Expressions of Interest have to be provided no later than July 11, 2017 to the Chairman of the National Procurement and Tender Administration, Ministry of Finance, Main and Urquhart Sts, Georgetown.
A separate advertisement was placed for consultancy services for the preparing of a feasibility study and detailed designs for coastal and river infrastructure rehabilitation, funded under the same UK scheme.
Under this project, a feasibility study and detailed designs are being sought for the upgrading of coastal defence from Kingston in the city to Ogle on the East Coast. It also aims at the upgrading of the Stabroek Market Stelling and the Vreed-en-Hoop Stelling including modernization of passenger facilities. Expressions of interest have to be submitted no later than July 11, 2017 to the aforementioned address.
Guyana is to benefit from £53.2 million (around $16 billion) in grant resources from the United Kingdom under its newly established United King-dom Caribbean Infrastruc-ture Fund (UKCIF).

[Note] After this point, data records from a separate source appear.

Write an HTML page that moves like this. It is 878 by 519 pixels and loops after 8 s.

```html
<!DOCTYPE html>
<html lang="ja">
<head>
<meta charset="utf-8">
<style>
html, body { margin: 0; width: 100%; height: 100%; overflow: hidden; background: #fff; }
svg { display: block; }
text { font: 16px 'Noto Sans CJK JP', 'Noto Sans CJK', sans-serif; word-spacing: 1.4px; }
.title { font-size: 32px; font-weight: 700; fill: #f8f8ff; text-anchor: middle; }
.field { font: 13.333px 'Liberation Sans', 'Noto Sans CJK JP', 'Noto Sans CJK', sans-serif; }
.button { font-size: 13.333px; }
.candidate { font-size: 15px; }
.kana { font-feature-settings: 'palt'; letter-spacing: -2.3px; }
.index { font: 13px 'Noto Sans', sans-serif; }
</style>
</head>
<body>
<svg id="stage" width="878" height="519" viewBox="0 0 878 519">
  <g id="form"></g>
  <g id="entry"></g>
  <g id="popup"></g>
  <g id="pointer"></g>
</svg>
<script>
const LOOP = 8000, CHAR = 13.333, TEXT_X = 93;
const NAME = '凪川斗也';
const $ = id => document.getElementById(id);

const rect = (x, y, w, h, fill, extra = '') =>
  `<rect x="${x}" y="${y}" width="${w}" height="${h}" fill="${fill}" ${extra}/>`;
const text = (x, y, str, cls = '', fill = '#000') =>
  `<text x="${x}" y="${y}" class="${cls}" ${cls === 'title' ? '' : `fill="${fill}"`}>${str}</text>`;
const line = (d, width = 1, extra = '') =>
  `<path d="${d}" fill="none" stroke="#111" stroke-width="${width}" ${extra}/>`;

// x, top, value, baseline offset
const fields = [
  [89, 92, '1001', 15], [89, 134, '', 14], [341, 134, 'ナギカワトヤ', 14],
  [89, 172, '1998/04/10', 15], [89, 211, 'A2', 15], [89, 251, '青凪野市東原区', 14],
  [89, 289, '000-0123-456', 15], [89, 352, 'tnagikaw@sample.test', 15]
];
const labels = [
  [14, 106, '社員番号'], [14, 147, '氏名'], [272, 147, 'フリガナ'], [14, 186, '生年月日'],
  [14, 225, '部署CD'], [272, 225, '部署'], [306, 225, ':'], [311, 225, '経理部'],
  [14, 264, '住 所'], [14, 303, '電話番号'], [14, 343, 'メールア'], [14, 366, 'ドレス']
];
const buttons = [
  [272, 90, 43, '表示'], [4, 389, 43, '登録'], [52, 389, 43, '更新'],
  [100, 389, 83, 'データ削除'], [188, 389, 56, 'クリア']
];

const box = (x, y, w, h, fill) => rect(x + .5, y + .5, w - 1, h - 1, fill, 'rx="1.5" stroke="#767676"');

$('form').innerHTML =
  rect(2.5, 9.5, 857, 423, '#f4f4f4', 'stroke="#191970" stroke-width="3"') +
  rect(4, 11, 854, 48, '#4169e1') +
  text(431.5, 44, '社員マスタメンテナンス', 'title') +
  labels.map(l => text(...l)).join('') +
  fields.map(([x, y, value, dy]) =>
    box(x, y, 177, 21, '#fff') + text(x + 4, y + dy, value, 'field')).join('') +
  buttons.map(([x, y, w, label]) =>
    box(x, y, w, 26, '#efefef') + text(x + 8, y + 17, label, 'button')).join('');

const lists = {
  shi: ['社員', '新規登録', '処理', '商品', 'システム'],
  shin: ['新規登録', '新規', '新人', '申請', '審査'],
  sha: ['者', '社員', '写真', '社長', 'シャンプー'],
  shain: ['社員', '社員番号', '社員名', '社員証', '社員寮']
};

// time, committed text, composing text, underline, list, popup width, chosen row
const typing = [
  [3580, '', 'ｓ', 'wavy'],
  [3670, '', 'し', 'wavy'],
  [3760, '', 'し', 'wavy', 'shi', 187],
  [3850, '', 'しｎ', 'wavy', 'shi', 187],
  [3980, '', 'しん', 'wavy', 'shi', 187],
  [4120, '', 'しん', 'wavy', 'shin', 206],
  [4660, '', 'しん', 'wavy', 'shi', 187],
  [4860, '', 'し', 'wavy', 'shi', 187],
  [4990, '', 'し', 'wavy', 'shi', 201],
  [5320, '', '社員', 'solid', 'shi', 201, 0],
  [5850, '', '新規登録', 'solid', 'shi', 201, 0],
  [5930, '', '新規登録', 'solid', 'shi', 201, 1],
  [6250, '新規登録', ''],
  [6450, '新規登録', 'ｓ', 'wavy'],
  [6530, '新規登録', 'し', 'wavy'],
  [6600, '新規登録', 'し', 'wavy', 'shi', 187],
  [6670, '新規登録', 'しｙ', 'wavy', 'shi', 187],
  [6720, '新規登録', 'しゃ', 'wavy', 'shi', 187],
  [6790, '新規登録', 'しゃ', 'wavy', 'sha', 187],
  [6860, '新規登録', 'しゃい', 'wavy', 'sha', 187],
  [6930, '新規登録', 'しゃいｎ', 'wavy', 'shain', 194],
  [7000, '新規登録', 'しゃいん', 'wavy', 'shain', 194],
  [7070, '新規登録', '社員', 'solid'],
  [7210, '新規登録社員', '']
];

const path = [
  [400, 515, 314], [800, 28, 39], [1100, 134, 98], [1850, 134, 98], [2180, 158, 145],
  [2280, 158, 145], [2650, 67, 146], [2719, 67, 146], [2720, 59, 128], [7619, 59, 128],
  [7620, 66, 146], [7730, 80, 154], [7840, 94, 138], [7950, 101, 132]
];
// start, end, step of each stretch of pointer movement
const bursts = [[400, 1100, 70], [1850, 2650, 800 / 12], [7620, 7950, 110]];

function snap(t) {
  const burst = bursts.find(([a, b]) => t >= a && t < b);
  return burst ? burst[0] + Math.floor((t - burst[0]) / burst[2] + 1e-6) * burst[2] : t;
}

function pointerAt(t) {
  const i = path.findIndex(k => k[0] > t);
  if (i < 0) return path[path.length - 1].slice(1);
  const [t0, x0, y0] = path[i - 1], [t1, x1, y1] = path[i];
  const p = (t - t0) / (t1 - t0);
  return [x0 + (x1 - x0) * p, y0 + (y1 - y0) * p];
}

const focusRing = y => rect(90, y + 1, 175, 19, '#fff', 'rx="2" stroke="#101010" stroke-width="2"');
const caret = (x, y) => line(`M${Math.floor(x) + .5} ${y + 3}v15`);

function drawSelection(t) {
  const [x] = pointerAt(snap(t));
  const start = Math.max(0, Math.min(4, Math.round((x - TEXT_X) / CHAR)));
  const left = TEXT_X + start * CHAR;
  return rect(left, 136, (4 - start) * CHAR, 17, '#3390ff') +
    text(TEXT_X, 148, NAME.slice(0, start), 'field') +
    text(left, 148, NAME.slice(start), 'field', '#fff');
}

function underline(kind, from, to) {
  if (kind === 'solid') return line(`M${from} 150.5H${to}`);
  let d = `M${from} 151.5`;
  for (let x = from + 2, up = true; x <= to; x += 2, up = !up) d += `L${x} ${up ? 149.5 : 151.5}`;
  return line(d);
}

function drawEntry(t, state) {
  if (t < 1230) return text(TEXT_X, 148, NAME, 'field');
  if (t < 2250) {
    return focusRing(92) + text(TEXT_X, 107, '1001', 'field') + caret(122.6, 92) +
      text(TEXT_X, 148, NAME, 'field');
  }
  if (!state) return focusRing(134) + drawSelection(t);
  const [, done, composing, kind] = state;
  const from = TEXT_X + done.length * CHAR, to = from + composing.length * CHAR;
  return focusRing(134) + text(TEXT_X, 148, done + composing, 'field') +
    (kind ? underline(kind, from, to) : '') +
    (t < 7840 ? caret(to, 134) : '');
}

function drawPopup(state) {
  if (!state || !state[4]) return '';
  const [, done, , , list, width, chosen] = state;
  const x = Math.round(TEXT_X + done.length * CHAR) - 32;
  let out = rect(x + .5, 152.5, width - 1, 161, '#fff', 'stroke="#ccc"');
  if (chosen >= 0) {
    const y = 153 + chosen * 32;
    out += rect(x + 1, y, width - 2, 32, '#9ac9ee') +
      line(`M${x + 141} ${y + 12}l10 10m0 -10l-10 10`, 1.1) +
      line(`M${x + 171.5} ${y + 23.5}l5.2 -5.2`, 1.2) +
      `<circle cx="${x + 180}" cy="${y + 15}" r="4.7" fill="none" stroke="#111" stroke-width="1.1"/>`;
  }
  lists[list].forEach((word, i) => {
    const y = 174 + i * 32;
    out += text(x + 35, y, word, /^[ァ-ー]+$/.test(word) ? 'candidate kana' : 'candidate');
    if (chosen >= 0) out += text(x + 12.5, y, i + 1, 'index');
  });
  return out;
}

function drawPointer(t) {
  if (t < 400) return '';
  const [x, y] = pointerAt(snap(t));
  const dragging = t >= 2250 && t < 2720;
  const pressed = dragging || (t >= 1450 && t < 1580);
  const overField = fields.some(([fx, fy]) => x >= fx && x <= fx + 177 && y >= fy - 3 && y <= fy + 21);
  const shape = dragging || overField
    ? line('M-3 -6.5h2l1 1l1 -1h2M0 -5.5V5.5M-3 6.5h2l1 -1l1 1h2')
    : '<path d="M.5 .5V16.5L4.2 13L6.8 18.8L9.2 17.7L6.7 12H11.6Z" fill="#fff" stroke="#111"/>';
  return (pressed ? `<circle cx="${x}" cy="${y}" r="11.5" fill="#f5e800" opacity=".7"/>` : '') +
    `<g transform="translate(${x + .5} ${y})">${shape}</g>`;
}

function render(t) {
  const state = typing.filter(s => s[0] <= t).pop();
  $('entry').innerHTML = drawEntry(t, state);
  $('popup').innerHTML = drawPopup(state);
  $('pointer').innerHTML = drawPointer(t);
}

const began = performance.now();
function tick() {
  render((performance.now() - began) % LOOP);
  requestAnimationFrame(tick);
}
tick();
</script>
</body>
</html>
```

The funds will be applied to six major infrastructure programmes, including waterfront development, water supply improvement and solid waste management, the ministry said in a statement in April last year. “The identified interventions will see improved road networks, bridges, stellings and waterfronts, rehabilitation of airstrips, reliable access to potable water and reduced energy costs as well as tackle the environmental and health risks associated with the improper disposal of waste,” the ministry said.
UKCIF will provide grant funding to improve or create new infrastructure such as roads, bridges and ports to help drive economic growth and development in nine countries across the Caribbean region. Then UK Prime Minister David Cameron announced the launch of the £300 million fund during his trip to Jamaica in September 2015.
The Caribbean Development Bank has been designated by the UK government to design, develop and implement the programme in collaboration with Guyana.
The UKCIF was ratified in March 2016 by the CDB. In a statement at the time, the CDB had said that the UK Department for International Development would provide up to £300 million in grant financing from January 2016 to March 2020 to Antigua and Barbuda, Belize, Dominica, Grenada, Guyana, Jamaica, Saint Lucia, St Vincent and the Grenadines and Montserrat.
Only projects that are assessed to be critical drivers of economic growth and able to deliver an Economic Rate of Return of at least 12% or similar qualitative benefits will be approved for financing, the CDB had said.